Extracted records
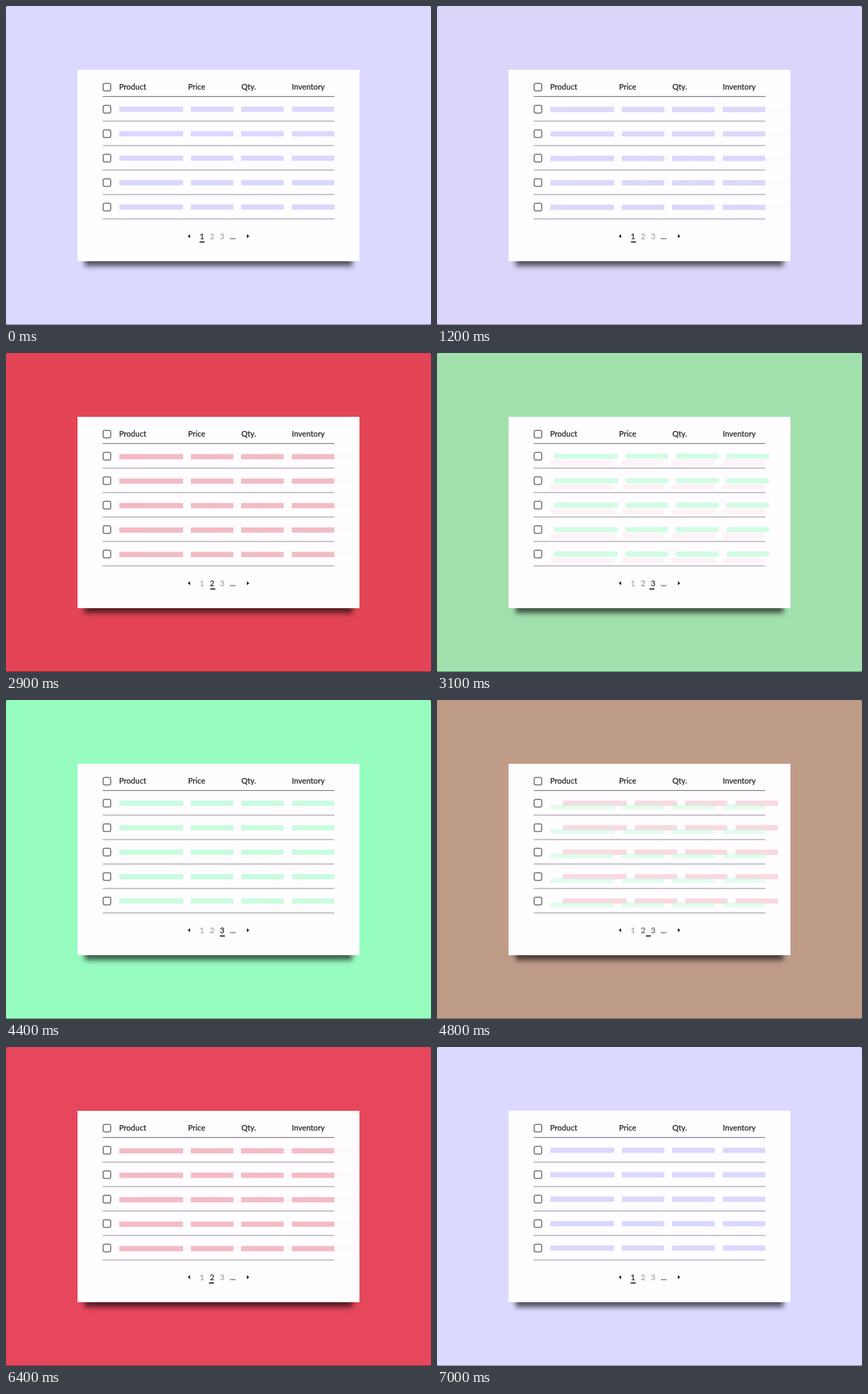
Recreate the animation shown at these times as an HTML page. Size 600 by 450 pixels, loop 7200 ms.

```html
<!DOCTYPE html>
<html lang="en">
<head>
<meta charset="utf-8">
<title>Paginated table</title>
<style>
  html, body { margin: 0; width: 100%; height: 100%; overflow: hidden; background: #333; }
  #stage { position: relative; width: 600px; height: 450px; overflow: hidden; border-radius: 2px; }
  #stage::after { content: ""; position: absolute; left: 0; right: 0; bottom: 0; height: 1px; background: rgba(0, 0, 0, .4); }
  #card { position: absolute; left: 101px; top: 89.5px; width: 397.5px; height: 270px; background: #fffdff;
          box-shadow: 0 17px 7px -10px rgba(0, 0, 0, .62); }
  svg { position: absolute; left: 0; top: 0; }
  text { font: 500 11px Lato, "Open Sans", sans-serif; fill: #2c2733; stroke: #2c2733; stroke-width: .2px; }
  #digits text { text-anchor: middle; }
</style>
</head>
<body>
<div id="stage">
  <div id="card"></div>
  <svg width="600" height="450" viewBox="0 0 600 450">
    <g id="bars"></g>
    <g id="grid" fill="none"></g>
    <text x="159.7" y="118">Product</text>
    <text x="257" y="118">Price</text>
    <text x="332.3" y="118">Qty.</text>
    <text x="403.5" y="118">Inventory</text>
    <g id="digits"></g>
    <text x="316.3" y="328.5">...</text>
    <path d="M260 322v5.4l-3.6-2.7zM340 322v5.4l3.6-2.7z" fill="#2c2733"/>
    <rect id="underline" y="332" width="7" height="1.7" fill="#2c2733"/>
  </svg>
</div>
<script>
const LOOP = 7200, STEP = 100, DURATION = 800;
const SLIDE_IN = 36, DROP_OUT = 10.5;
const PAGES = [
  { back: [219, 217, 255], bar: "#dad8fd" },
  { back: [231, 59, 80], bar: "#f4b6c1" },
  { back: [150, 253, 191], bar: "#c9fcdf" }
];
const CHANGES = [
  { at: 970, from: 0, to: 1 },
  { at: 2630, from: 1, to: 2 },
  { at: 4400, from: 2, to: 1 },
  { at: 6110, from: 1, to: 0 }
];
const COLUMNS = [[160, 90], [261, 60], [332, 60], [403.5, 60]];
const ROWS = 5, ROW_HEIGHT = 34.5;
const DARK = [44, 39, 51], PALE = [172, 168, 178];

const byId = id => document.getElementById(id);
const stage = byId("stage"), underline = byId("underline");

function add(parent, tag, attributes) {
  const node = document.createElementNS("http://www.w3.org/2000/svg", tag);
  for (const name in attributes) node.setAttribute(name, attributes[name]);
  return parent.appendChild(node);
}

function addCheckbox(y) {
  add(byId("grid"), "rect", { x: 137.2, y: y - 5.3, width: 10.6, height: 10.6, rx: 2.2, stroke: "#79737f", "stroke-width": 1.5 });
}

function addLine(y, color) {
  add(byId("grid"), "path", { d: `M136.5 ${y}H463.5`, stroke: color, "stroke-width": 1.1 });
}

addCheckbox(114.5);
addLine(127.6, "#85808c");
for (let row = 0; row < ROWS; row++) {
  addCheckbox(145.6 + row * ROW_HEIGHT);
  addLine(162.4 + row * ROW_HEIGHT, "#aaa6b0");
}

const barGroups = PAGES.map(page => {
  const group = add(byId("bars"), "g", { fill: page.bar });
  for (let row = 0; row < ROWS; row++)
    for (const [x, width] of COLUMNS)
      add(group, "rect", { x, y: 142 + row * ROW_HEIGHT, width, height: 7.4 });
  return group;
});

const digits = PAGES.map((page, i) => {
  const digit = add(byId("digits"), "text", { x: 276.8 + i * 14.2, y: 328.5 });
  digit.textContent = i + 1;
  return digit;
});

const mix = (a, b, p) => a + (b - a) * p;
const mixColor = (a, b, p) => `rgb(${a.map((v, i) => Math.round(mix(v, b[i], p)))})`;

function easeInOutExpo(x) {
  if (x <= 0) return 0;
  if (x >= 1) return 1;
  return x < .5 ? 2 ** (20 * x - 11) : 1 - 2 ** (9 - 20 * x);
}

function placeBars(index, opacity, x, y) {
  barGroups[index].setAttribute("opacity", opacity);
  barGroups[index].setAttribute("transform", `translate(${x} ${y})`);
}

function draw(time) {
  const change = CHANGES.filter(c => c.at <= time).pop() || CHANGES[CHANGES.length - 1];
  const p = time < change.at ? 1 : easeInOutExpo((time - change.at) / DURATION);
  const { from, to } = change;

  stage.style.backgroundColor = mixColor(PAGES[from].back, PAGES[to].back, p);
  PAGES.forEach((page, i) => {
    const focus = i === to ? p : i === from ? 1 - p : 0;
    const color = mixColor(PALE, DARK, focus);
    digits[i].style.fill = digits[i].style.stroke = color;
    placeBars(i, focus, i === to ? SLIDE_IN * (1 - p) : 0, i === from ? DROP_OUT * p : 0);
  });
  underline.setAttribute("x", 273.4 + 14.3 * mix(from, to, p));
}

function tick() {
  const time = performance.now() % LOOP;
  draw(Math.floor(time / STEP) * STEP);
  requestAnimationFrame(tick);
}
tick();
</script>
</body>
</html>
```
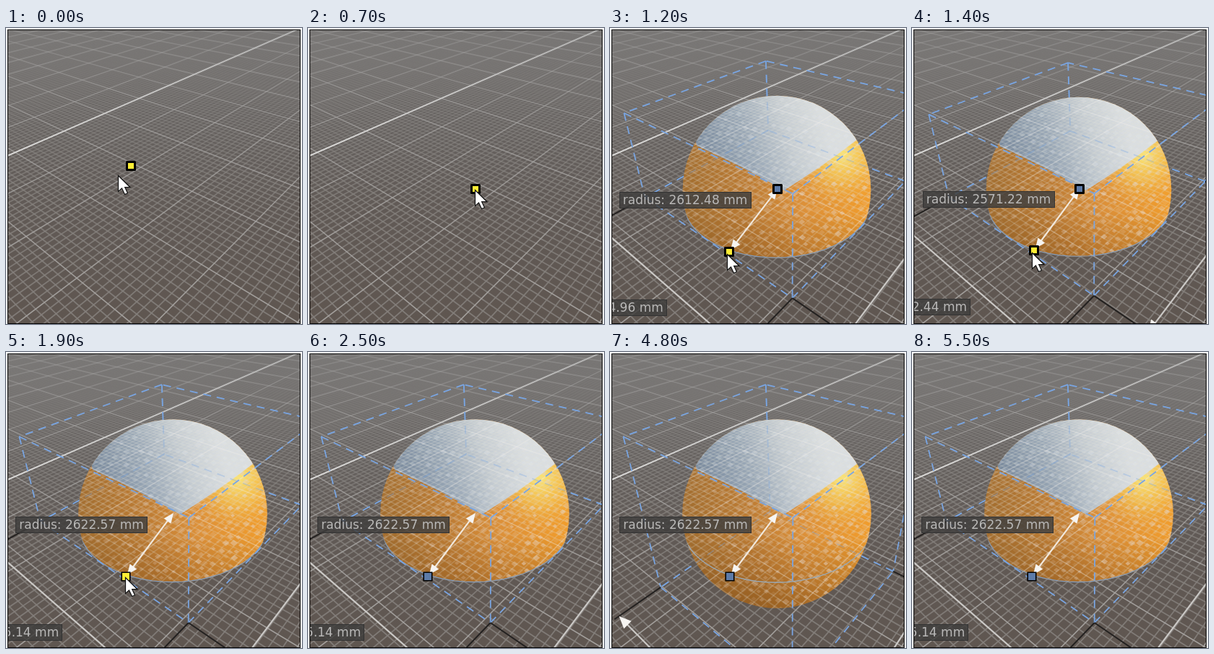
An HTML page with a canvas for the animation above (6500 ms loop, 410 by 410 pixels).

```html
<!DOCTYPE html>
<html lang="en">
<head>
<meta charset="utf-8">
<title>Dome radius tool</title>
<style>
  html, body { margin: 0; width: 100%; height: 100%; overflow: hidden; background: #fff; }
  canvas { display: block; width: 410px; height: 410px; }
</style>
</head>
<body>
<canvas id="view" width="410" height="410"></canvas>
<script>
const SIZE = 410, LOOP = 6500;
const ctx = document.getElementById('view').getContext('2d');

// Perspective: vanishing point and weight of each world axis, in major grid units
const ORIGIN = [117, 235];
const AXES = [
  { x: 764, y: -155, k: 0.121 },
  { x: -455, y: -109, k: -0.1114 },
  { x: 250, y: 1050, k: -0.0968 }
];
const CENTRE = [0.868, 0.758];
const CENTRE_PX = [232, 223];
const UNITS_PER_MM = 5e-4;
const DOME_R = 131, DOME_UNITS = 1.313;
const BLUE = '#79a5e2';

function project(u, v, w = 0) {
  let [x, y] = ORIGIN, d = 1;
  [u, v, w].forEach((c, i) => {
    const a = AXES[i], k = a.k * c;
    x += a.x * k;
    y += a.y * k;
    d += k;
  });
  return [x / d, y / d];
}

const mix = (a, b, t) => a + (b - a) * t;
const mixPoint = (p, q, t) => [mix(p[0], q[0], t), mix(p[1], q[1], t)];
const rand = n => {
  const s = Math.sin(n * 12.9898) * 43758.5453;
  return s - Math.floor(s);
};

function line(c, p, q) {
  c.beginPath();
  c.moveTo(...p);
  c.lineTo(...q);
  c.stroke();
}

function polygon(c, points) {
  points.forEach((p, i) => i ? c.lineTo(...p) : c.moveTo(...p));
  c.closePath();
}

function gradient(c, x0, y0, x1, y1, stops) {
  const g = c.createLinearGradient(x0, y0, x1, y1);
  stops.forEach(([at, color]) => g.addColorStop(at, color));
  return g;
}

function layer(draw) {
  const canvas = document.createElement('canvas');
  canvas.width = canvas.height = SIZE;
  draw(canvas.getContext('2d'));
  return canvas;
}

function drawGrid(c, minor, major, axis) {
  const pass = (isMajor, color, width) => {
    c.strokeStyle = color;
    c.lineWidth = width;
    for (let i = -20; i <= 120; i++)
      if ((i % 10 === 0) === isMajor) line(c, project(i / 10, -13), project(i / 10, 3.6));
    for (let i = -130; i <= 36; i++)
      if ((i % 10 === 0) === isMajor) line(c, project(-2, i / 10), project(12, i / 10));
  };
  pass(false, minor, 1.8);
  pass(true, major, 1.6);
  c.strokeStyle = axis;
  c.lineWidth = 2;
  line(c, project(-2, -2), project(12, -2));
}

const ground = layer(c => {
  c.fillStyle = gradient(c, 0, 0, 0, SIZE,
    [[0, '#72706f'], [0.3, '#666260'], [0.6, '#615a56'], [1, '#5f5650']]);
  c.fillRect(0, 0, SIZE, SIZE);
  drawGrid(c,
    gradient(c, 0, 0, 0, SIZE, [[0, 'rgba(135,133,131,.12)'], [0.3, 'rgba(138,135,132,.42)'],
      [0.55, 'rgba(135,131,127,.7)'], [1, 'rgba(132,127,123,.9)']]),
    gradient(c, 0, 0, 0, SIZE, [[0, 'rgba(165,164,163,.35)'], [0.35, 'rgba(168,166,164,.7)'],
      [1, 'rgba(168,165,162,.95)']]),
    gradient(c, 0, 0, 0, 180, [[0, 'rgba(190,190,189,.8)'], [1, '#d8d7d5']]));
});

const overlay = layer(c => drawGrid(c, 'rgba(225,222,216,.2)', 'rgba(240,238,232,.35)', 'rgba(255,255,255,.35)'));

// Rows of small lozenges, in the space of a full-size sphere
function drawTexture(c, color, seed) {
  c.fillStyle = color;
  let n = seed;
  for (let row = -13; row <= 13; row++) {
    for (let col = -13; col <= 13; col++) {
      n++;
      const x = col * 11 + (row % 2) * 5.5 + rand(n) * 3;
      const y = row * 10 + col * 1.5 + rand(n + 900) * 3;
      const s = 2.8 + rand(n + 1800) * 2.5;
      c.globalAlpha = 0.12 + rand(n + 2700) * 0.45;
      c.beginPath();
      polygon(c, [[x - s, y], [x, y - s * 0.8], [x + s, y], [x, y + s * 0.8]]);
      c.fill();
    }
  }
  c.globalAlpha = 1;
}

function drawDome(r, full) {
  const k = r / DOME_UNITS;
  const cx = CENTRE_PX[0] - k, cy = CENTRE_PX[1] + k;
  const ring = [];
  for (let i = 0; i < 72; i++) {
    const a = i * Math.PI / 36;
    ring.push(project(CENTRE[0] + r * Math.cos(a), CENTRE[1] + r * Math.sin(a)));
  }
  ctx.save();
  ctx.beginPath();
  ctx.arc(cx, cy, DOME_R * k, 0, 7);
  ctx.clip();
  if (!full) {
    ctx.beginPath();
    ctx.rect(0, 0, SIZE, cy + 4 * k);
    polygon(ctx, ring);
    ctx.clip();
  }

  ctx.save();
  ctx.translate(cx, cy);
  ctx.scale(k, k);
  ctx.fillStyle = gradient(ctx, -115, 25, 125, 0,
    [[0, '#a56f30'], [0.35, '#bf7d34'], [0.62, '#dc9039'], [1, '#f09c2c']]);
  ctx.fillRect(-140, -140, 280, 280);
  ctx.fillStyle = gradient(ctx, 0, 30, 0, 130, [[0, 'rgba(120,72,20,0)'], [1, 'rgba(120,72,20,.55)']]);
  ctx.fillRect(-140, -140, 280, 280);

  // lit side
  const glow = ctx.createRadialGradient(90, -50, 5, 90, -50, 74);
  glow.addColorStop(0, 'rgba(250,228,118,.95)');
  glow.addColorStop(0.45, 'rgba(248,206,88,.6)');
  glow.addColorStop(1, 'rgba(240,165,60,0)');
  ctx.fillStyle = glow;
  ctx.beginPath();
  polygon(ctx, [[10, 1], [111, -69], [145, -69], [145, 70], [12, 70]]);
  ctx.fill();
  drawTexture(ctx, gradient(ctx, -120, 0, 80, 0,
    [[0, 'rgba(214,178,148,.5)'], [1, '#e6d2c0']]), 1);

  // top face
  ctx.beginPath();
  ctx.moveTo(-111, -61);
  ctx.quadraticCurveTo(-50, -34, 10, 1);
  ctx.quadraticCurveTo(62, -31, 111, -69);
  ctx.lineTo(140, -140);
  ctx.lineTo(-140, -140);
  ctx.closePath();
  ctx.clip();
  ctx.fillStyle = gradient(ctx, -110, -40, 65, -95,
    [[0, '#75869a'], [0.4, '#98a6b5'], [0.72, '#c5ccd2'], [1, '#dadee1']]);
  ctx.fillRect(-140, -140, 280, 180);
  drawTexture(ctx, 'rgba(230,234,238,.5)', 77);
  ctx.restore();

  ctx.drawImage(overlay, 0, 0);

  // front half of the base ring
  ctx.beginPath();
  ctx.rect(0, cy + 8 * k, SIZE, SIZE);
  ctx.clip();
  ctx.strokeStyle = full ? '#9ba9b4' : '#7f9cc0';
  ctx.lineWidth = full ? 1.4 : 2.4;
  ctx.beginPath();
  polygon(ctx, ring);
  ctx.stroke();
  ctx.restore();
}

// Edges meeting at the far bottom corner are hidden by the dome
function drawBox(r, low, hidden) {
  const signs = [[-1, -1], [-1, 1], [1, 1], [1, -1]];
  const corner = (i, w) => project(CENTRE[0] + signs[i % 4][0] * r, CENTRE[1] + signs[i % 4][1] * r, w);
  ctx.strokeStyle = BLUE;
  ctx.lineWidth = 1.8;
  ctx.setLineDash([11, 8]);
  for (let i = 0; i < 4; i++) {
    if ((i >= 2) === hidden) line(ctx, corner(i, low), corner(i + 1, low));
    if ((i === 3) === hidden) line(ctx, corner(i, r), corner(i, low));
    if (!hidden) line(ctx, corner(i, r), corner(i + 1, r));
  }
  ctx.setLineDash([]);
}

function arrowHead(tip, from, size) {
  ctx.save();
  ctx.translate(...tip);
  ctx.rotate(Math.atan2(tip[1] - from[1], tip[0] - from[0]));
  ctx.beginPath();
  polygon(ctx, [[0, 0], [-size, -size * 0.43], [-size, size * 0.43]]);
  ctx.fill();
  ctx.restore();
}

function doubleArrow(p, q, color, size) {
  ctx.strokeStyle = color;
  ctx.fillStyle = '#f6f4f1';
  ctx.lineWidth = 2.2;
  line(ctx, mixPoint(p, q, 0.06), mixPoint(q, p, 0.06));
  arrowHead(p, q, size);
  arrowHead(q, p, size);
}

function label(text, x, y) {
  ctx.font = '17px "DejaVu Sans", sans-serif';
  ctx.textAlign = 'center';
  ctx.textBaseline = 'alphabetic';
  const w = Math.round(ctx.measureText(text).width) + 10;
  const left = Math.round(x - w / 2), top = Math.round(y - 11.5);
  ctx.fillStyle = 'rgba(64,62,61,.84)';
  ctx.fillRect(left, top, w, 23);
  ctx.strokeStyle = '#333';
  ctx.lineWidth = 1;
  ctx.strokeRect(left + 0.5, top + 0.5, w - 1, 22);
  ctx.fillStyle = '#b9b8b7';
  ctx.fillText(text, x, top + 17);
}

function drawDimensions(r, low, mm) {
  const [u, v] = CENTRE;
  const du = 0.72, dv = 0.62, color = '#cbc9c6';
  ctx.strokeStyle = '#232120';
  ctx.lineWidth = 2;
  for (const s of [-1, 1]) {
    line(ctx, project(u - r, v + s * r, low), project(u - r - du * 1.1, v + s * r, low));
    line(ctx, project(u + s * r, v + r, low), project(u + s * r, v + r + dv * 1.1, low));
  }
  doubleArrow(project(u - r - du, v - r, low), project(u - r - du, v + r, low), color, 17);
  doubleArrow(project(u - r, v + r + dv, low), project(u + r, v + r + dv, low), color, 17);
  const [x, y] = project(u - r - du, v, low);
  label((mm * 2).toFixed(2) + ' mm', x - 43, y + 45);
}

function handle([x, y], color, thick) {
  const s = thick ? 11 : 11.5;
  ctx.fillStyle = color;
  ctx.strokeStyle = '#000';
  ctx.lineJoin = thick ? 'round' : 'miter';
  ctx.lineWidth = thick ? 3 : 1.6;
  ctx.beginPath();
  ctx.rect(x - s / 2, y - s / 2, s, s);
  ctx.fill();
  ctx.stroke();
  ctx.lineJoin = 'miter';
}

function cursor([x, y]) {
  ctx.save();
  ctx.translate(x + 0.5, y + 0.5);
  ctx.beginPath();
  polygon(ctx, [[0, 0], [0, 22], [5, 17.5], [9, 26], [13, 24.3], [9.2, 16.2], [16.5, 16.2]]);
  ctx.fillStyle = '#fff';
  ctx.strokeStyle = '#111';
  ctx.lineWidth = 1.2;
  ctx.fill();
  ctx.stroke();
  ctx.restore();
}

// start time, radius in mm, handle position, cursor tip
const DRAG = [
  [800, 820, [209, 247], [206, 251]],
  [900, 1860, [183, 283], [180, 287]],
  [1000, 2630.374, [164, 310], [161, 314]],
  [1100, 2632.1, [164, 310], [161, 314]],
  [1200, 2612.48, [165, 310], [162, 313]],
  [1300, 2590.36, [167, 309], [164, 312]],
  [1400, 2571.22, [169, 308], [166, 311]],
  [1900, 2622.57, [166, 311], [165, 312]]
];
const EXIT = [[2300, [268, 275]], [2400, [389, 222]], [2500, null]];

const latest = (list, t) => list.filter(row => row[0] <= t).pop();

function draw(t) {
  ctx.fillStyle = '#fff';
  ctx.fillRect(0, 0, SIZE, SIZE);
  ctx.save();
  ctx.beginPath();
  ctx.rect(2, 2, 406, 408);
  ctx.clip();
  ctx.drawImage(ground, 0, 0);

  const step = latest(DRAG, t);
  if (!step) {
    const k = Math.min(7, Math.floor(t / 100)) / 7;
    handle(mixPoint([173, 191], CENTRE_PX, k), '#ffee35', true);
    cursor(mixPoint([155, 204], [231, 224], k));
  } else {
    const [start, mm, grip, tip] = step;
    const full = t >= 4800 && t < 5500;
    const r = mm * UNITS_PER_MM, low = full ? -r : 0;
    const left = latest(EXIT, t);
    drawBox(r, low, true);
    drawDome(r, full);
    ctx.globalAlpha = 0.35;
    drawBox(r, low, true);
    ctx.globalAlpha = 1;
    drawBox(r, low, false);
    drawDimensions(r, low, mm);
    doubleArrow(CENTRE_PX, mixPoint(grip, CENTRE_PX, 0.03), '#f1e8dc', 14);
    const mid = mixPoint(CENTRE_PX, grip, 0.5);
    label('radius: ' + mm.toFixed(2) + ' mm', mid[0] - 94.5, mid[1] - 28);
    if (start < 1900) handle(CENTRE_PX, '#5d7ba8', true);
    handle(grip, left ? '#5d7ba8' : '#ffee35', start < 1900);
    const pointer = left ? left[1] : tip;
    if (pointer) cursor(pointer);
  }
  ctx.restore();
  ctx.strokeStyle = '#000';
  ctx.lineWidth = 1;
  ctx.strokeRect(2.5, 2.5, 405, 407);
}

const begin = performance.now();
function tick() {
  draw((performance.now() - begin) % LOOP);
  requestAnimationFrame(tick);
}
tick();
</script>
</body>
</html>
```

▸ TASK DESCRIPTION:
In the lines above, spot each one that contains the word "from" and copy it.

▸ OUTPUT:
  { at: 970, from: 0, to: 1 },
  { at: 2630, from: 1, to: 2 },
  { at: 4400, from: 2, to: 1 },
  { at: 6110, from: 1, to: 0 }
  const { from, to } = change;
  stage.style.backgroundColor = mixColor(PAGES[from].back, PAGES[to].back, p);
    const focus = i === to ? p : i === from ? 1 - p : 0;
    placeBars(i, focus, i === to ? SLIDE_IN * (1 - p) : 0, i === from ? DROP_OUT * p : 0);
  underline.setAttribute("x", 273.4 + 14.3 * mix(from, to, p));
function arrowHead(tip, from, size) {
  ctx.rotate(Math.atan2(tip[1] - from[1], tip[0] - from[0]));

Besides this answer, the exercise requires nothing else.